Bridget Christie freely admits in her award-winning show that she was ready to give up on stand-up last year. To bang the final nail into the coffin of her career, she jokes, she decided to perform an hour-long show about the emancipation of women at 11am in a venue on the “wrong side” of town at this year's Edinburgh Fringe.
Happily, her plan failed. From the very earliest days of the festival, A Bic For Her – an impassioned and hilarious 60 minutes of surreal routines, jokes and daft mimes about feminism and everyday sexism – was one of the most talked-about and critically acclaimed shows in town. My fellow judges and I may have broken the record for the longest panel meeting in the history of the awards, but the debate over Christie's inclusion on the shortlist was done and dusted in minutes. This was clearly a top-class offering in a year characterised by strong stand-up. It had it all – intelligent writing, sustained routines, an important message and, crucially, lots of terrific jokes.
We felt that, after a decade on the circuit, Christie had finally, gloriously, found her voice – warm, witty, winning, a little off-the-wall.
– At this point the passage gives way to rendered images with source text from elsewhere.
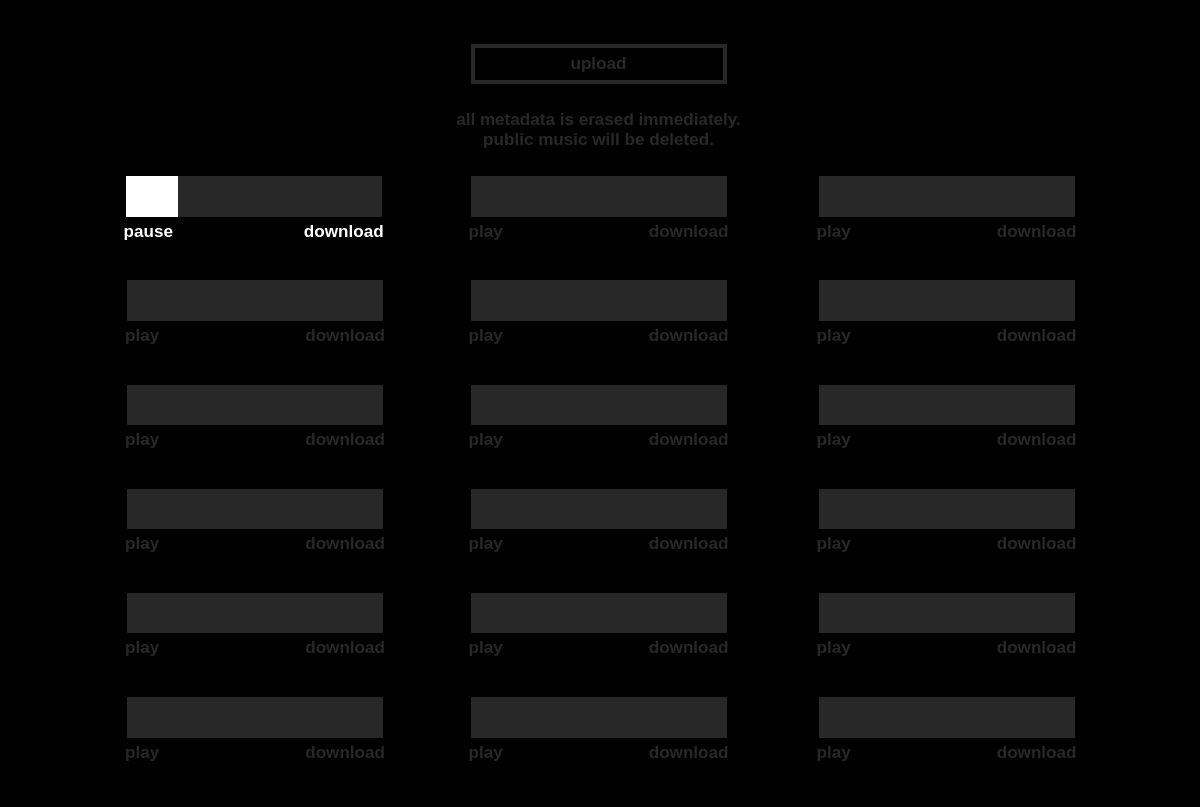
<!DOCTYPE html>
<html lang="en">
<head>
<meta charset="utf-8">
<title>upload</title>
<style>
:root { --ground: #000; --muted: #282828; --active: #fff; }
* { box-sizing: border-box; margin: 0; padding: 0; }
html, body { width: 1200px; height: 807px; overflow: hidden; background: var(--ground); }
body { font: bold 17.1px/20px "Liberation Sans", Arial, sans-serif; color: var(--muted); }
a { color: inherit; text-decoration: none; }
.intro { display: flex; flex-direction: column; align-items: center; width: 1197px; height: 176.2px; padding-top: 43.5px; text-align: center; }
.upload { display: flex; align-items: center; justify-content: center; width: 256px; height: 40.5px; border: 4px solid var(--muted); }
.notice { margin-top: 26px; }
.tracks { display: grid; grid-template-columns: 343.5px 348px 256px; grid-auto-rows: 104.2px; padding-left: 127px; list-style: none; }
.track { width: 256px; }
.bar { height: 40.5px; background: var(--muted); }
.progress { width: 52px; height: 100%; background: var(--active); }
.controls { display: flex; justify-content: space-between; margin: 5px -2px 0; }
.playing { color: var(--active); position: relative; left: -1.4px; }
</style>
</head>
<body>
<header class="intro">
  <a class="upload" href="#">upload</a>
  <p class="notice">all metadata is erased immediately.<br>public music will be deleted.</p>
</header>
<main>
<ul class="tracks">
  <li class="track playing"><div class="bar"><div class="progress"></div></div><div class="controls"><a href="#">pause</a><a href="#">download</a></div></li>
  <li class="track"><div class="bar"></div><div class="controls"><a href="#">play</a><a href="#">download</a></div></li>
  <li class="track"><div class="bar"></div><div class="controls"><a href="#">play</a><a href="#">download</a></div></li>
  <li class="track"><div class="bar"></div><div class="controls"><a href="#">play</a><a href="#">download</a></div></li>
  <li class="track"><div class="bar"></div><div class="controls"><a href="#">play</a><a href="#">download</a></div></li>
  <li class="track"><div class="bar"></div><div class="controls"><a href="#">play</a><a href="#">download</a></div></li>
  <li class="track"><div class="bar"></div><div class="controls"><a href="#">play</a><a href="#">download</a></div></li>
  <li class="track"><div class="bar"></div><div class="controls"><a href="#">play</a><a href="#">download</a></div></li>
  <li class="track"><div class="bar"></div><div class="controls"><a href="#">play</a><a href="#">download</a></div></li>
  <li class="track"><div class="bar"></div><div class="controls"><a href="#">play</a><a href="#">download</a></div></li>
  <li class="track"><div class="bar"></div><div class="controls"><a href="#">play</a><a href="#">download</a></div></li>
  <li class="track"><div class="bar"></div><div class="controls"><a href="#">play</a><a href="#">download</a></div></li>
  <li class="track"><div class="bar"></div><div class="controls"><a href="#">play</a><a href="#">download</a></div></li>
  <li class="track"><div class="bar"></div><div class="controls"><a href="#">play</a><a href="#">download</a></div></li>
  <li class="track"><div class="bar"></div><div class="controls"><a href="#">play</a><a href="#">download</a></div></li>
  <li class="track"><div class="bar"></div><div class="controls"><a href="#">play</a><a href="#">download</a></div></li>
  <li class="track"><div class="bar"></div><div class="controls"><a href="#">play</a><a href="#">download</a></div></li>
  <li class="track"><div class="bar"></div><div class="controls"><a href="#">play</a><a href="#">download</a></div></li>
</ul>
</main>
</body>
</html>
In talking about a subject so close to her heart, she has found a way to merge the personal and the political without ever being strident.
Much will be made of the fact that Christie is the first female comedian to win the award since 2005, and only the third in its 33-year history. With the Panel Prize going to Adrienne Truscott, 2013 will go down as a good year for women. Perhaps now everyone will stop asking whether they can be as funny as men.
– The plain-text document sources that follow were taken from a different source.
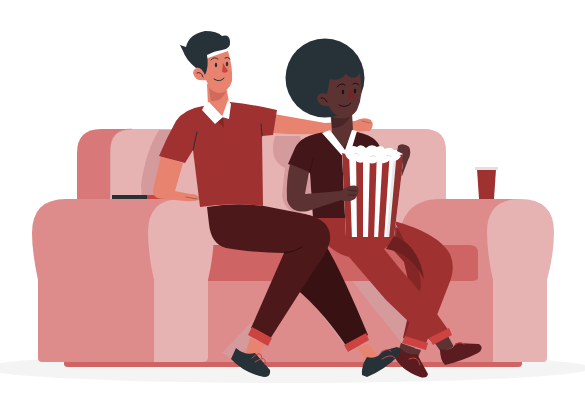
<!DOCTYPE html>
<html lang="en">
<head>
<meta charset="utf-8">
<title>Movie night on the sofa</title>
<style>
:root {
  --paper: #ffffff;
  --ground: #f4f4f4;
  --sofa: #dd8b8b;
  --sofa-light: #e6b2b2;
  --sofa-deep: #d87878;
  --seat: #cf6464;
  --cast: #d49a9c;
  --red: #9f3131;
  --red-dark: #842626;
  --cuff: #cc4340;
  --maroon: #4c1819;
  --maroon-dark: #381213;
  --blouse: #431719;
  --ink: #263238;
  --skin-man: #e8836f;
  --skin-man-shade: #d06a5a;
  --skin-woman: #5c3233;
  --skin-woman-shade: #482526;
  --shoe-woman: #5a1c1e;
}
html, body { margin: 0; background: var(--paper); overflow: hidden; }
.scene { display: block; width: 585px; height: 409px; }
.ground { fill: var(--ground); }
.sofa { fill: var(--sofa); }
.sofa-light { fill: var(--sofa-light); }
.sofa-deep { fill: var(--sofa-deep); }
.seat { fill: var(--seat); }
.cast { fill: var(--cast); }
.red { fill: var(--red); }
.red-dark { fill: var(--red-dark); }
.cuff { fill: var(--cuff); }
.maroon { fill: var(--maroon); }
.maroon-dark { fill: var(--maroon-dark); }
.blouse { fill: var(--blouse); }
.ink { fill: var(--ink); }
.white { fill: var(--paper); }
.skin-man { fill: var(--skin-man); }
.skin-man-shade { fill: var(--skin-man-shade); }
.skin-woman { fill: var(--skin-woman); }
.skin-woman-shade { fill: var(--skin-woman-shade); }
.shoe-woman { fill: var(--shoe-woman); }
.line { fill: none; stroke: var(--ink); stroke-width: 1; stroke-linecap: round; }
.line-dark { fill: none; stroke: #1f1113; stroke-width: 1; stroke-linecap: round; }
.lace { fill: none; stroke: var(--cuff); stroke-width: 1; stroke-linecap: round; }
.seam { fill: none; stroke: #c98989; stroke-width: .6; }
</style>
</head>
<body>
<svg class="scene" viewBox="0 0 585 409" role="img" aria-label="A man and a woman sitting on a pink sofa with a tub of popcorn">
  <defs>
    <clipPath id="tub-shape"><path d="M342 153 Q373 163 404 154 L394 237 H346Z"/></clipPath>
  </defs>

  <ellipse class="ground" cx="287" cy="368" rx="304" ry="15"/>

  <g id="sofa-back">
    <path class="sofa-deep" d="M77 220V153Q77 129 101 129H160V220Z"/>
    <path class="sofa-light" d="M110 252V151Q110 129 132 129H424Q446 129 446 151V252Z"/>
    <path class="seam" d="M110 198V151Q110 129 132 129"/>
  </g>

  <g id="sofa-seat">
    <rect class="sofa" x="190" y="270" width="310" height="92"/>
    <path class="seat" d="M200 245H472Q480 245 480 253V273Q480 281 472 281H200Z"/>
    <path class="seat" d="M64 362H522V364Q522 367 518 367H68Q64 367 64 364Z"/>
  </g>

  <g id="cast-shadows" class="cast">
    <path d="M159 130 Q146 150 141 185 L142 199H160L172 150 180 130Z"/>
    <path d="M275 136 Q268 160 285 168 L282 196 Q285 212 300 214 L312 190 300 136Z"/>
    <path d="M290 281 L222 353 232 359 262 340 310 281Z"/>
    <path d="M296 281H312L358 345 350 353Z"/>
    <path d="M352 281H380L420 334 404 346Z"/>
  </g>

  <g id="right-armrest">
    <path class="sofa" d="M398 245Q400 199 440 199H522V362H478V253Q478 245 470 245Z"/>
    <path class="sofa-light" d="M520 199Q487 199 487 232Q487 254 493 280V362H543Q547 362 547 358V280Q554 254 554 232Q554 199 520 199Z"/>
  </g>

  <g id="left-armrest">
    <path class="sofa" d="M66 199H182V362H42Q38 362 38 358V280Q32 252 32 233Q32 199 66 199Z"/>
    <path class="sofa-light" d="M181 199Q148 199 148 232Q148 254 154 280V362H203Q208 362 208 357V280Q214 254 214 232Q214 199 181 199Z"/>
  </g>

  <g id="cup">
    <path class="red" d="M477 169H496L494 199H479Z"/>
    <path d="M475 167H498V170H475Z" fill="#e9dede"/>
  </g>

  <g id="remote">
    <rect class="ink" x="112" y="195" width="40" height="4"/>
    <rect class="cuff" x="147" y="195" width="20" height="4"/>
  </g>

  <g id="man-far-arm">
    <path class="skin-man" d="M274 114 L325 123 355 121 Q364 116 371 120 Q375 125 370 131 L345 132 Q310 136 273 133Z"/>
    <path class="line" d="M362 121 L370 123" stroke-opacity=".3"/>
  </g>

  <g id="woman">
    <g id="woman-legs">
      <path class="skin-woman" d="M401 343 L415 348 408 356 398 352Z"/>
      <path class="red-dark" d="M370 224 Q408 224 422 245 Q432 268 428 296 L424 344 403 338 L412 298 404 262Z"/>
      <path class="red" d="M394 221 Q438 233 450 254 Q456 268 449 284 L425 346 404 339 L421 287 Q421 270 412 255Z"/>
      <path class="cuff" d="M405 336L428 343 426 350 402 343Z"/>
      <path class="skin-woman" d="M406 346L421 350 417 360 404 355Z"/>
      <path class="shoe-woman" d="M400 348 Q408 356 417 354 L428 374 Q427 379 420 377 Q400 370 393 354Z"/>
      <path class="skin-woman" d="M434 342L448 336 454 347 441 352Z"/>
      <path class="red" d="M312 217 L392 219 Q405 235 384 249 L401 270 Q425 296 449 331 L431 341 Q408 322 386 300 L349 257 Q322 250 312 217Z"/>
      <path d="M394 236 Q419 245 424 279 Q410 252 386 249Z" fill="#6e2021"/>
      <path class="cuff" d="M429 338L449 328 452 335 433 345Z"/>
      <path class="shoe-woman" d="M440 349 Q451 352 456 343 L479 344 Q485 348 478 353 Q462 361 445 365 Q440 360 440 349Z"/>
      <path class="lace" d="M452 348Q459 339 464 344M409 359Q418 355 420 365"/>
    </g>
    <g id="woman-body">
      <path class="blouse" d="M325 132 Q301 135 295 148 L288 164 310 173 313 218 H378 L381 150 Q378 135 352 131Z"/>
      <path class="line-dark" d="M310 173L313 158" stroke-opacity=".5"/>
      <path class="skin-woman" d="M330 108 L332 132 343 150 353 131 352 112Z"/>
      <path class="skin-woman-shade" d="M332 117 Q342 120 350 117 Q343 129 332 128Z"/>
      <path class="white" d="M322 133 L330 130 345 150 352 130 357 131 351 151 346 160Z"/>
    </g>
    <g id="woman-head">
      <circle class="ink" cx="325" cy="78" r="39.5"/>
      <path class="skin-woman" d="M330 79 Q339 82 346 74 Q354 82 360 73 Q364 96 357 110 Q352 118 343 117 Q333 116 329 106 Q319 107 317 99 Q318 91 327 94Z"/>
      <path class="line-dark" d="M321 98Q325 97 327 102M337 87Q341 82 345 85M353 84Q357 82 359 85M339 105Q346 109 351 103"/>
      <ellipse cx="343" cy="92" rx="1.2" ry="2.2" fill="#1f1113"/>
      <ellipse cx="355" cy="91" rx="1.2" ry="2.2" fill="#1f1113"/>
      <path d="M350 89 L355 97 Q353 100 349 98Z" fill="#7d2224"/>
    </g>
  </g>

  <g id="popcorn">
    <path class="skin-woman" d="M398 146 Q402 142 409 147 Q412 153 408 160 L402 176 394 176Z"/>
    <path class="white" d="M344 156 Q343 149 350 149 Q351 144 357 147 Q361 143 366 148 Q371 143 377 147 Q382 144 385 149 Q391 146 394 150 Q403 149 404 156 Q401 163 391 164 L356 164Z"/>
    <g clip-path="url(#tub-shape)">
      <rect class="white" x="340" y="150" width="66" height="90"/>
      <g class="red">
        <path d="M342 150H349L352 240H345Z"/>
        <path d="M356 150H363L363 240H357Z"/>
        <path d="M370 150H377L374 240H368Z"/>
        <path d="M383 150H390L384 240H378Z"/>
        <path d="M397 150H406L396 240H389Z"/>
      </g>
      <path d="M394 150H406V240H386Z" fill="#263238" opacity=".1"/>
    </g>
    <path class="white" d="M345 154 Q351 148 355 154 Q361 149 366 155 Q372 150 377 156 Q382 150 388 155 Q395 151 401 156 Q397 163 390 160 Q384 166 378 161 Q372 166 366 161 Q359 165 355 160 Q348 162 345 154Z"/>
    <path d="M354 154q3-2 5 1M370 157q3-3 6 0M386 156q3-2 5 1" fill="none" stroke="#dedede"/>
    <path class="skin-woman" d="M399 146 Q404 143 409 147 Q411 153 408 158 L402 162 403 154 397 151Z"/>
  </g>

  <g id="woman-near-arm">
    <path class="skin-woman" d="M290 164 L309 172 305 194 341 191 Q350 184 357 186 Q361 191 355 199 Q348 203 341 200 L308 211 Q291 214 287 200 Q286 180 290 164Z"/>
    <path class="line-dark" d="M348 190L356 191M348 195L356 195" stroke-opacity=".5"/>
  </g>

  <g id="man">
    <g id="man-legs">
      <path class="skin-man" d="M358 348L368 344 378 356 367 362Z"/>
      <path class="maroon-dark" d="M286 252 L326 246 Q340 268 368 335 L347 347 Q318 304 286 281Z"/>
      <path class="cuff" d="M344 345L366 333 369 340 348 352Z"/>
      <path class="ink" d="M362 375 Q361 366 367 357 Q377 360 382 351 L397 347 Q403 348 399 355 Q386 369 367 377Z"/>
      <path class="lace" d="M378 356Q386 346 391 351M382 359Q391 353 395 358"/>
      <path class="skin-man" d="M250 338L265 344 257 357 246 352Z"/>
      <path class="maroon" d="M207 207 Q235 202 264 206 L305 214 Q332 220 330 240 Q328 252 316 267 L270 339 251 328 L284 253 Q246 252 226 248 Q211 244 209 224Z"/>
      <path d="M284 253Q294 252 302 247" fill="none" stroke="#2f0d0e"/>
      <path class="cuff" d="M252 327L272 338 268 346 248 335Z"/>
      <path class="ink" d="M236 348 Q245 356 255 353 L270 370 Q271 377 264 377 Q244 373 231 359Z"/>
      <path class="lace" d="M252 358Q261 349 262 358M255 362Q267 354 265 364"/>
    </g>

    <g id="man-body">
      <path class="skin-man" d="M161 156 L183 163 175 191 190 194 Q199 194 200 199 Q196 202 185 201 L165 199 Q152 199 153 190Z"/>
      <path class="line" d="M186 197L197 199" stroke-opacity=".4"/>
      <path class="red" d="M203 106 Q184 109 176 121 Q167 137 159 156 L185 163 193 150 200 207 Q232 202 263 206 L262 136 273 135 277 110 Q251 104 230 102Z"/>
      <path class="line" d="M193 150L197 132M262 136L261 124" stroke="#6e2021"/>
      <path class="red-dark" d="M215 119L223 116 224 128Z"/>
      <path class="skin-man" d="M207 84 L208 106 222 118 229 102 226 86Z"/>
      <path class="skin-man-shade" d="M209 88 Q218 96 226 91 Q222 102 211 101Z"/>
      <path class="white" d="M205 104 L209 102 223 117 215 124 202 110ZM228 100L231 104 229 119 222 117Z"/>
    </g>

    <g id="man-head">
      <path class="skin-man" d="M205 59 L228 51 Q233 68 232 81 Q229 92 219 92 Q210 91 206 80 Q195 82 193 73 Q194 66 203 69Z"/>
      <path class="ink" d="M205 75 Q201 66 196 68 Q186 60 183 51 L180 45 186 47 Q189 34 205 31 Q217 31 222 36 Q229 34 230 41 Q231 49 222 50 Q214 51 207 55 Q209 67 205 75Z"/>
      <path class="line" d="M197 73Q201 71 203 77M211 60Q214 56 218 59M225 58Q228 56 230 59M214 79Q220 83 224 78"/>
      <ellipse class="ink" cx="216" cy="65" rx="1.2" ry="2.2"/>
      <ellipse class="ink" cx="227" cy="64" rx="1.2" ry="2.2"/>
      <path class="cuff" d="M223 63L228 71Q226 74 222 72Z"/>
    </g>
  </g>
</svg>
</body>
</html>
I am delighted that they have broken the mould. I am equally delighted that John Kearns, voted Best Newcomer, is the first performer from the Free Fringe to win. But in truth, these headlines never came up once at the judging table. In the end, after thousands of hours sitting in darkened rooms and debating over coffee and crisps, it simply came down to the shows that thrilled the most and made us laugh the loudest.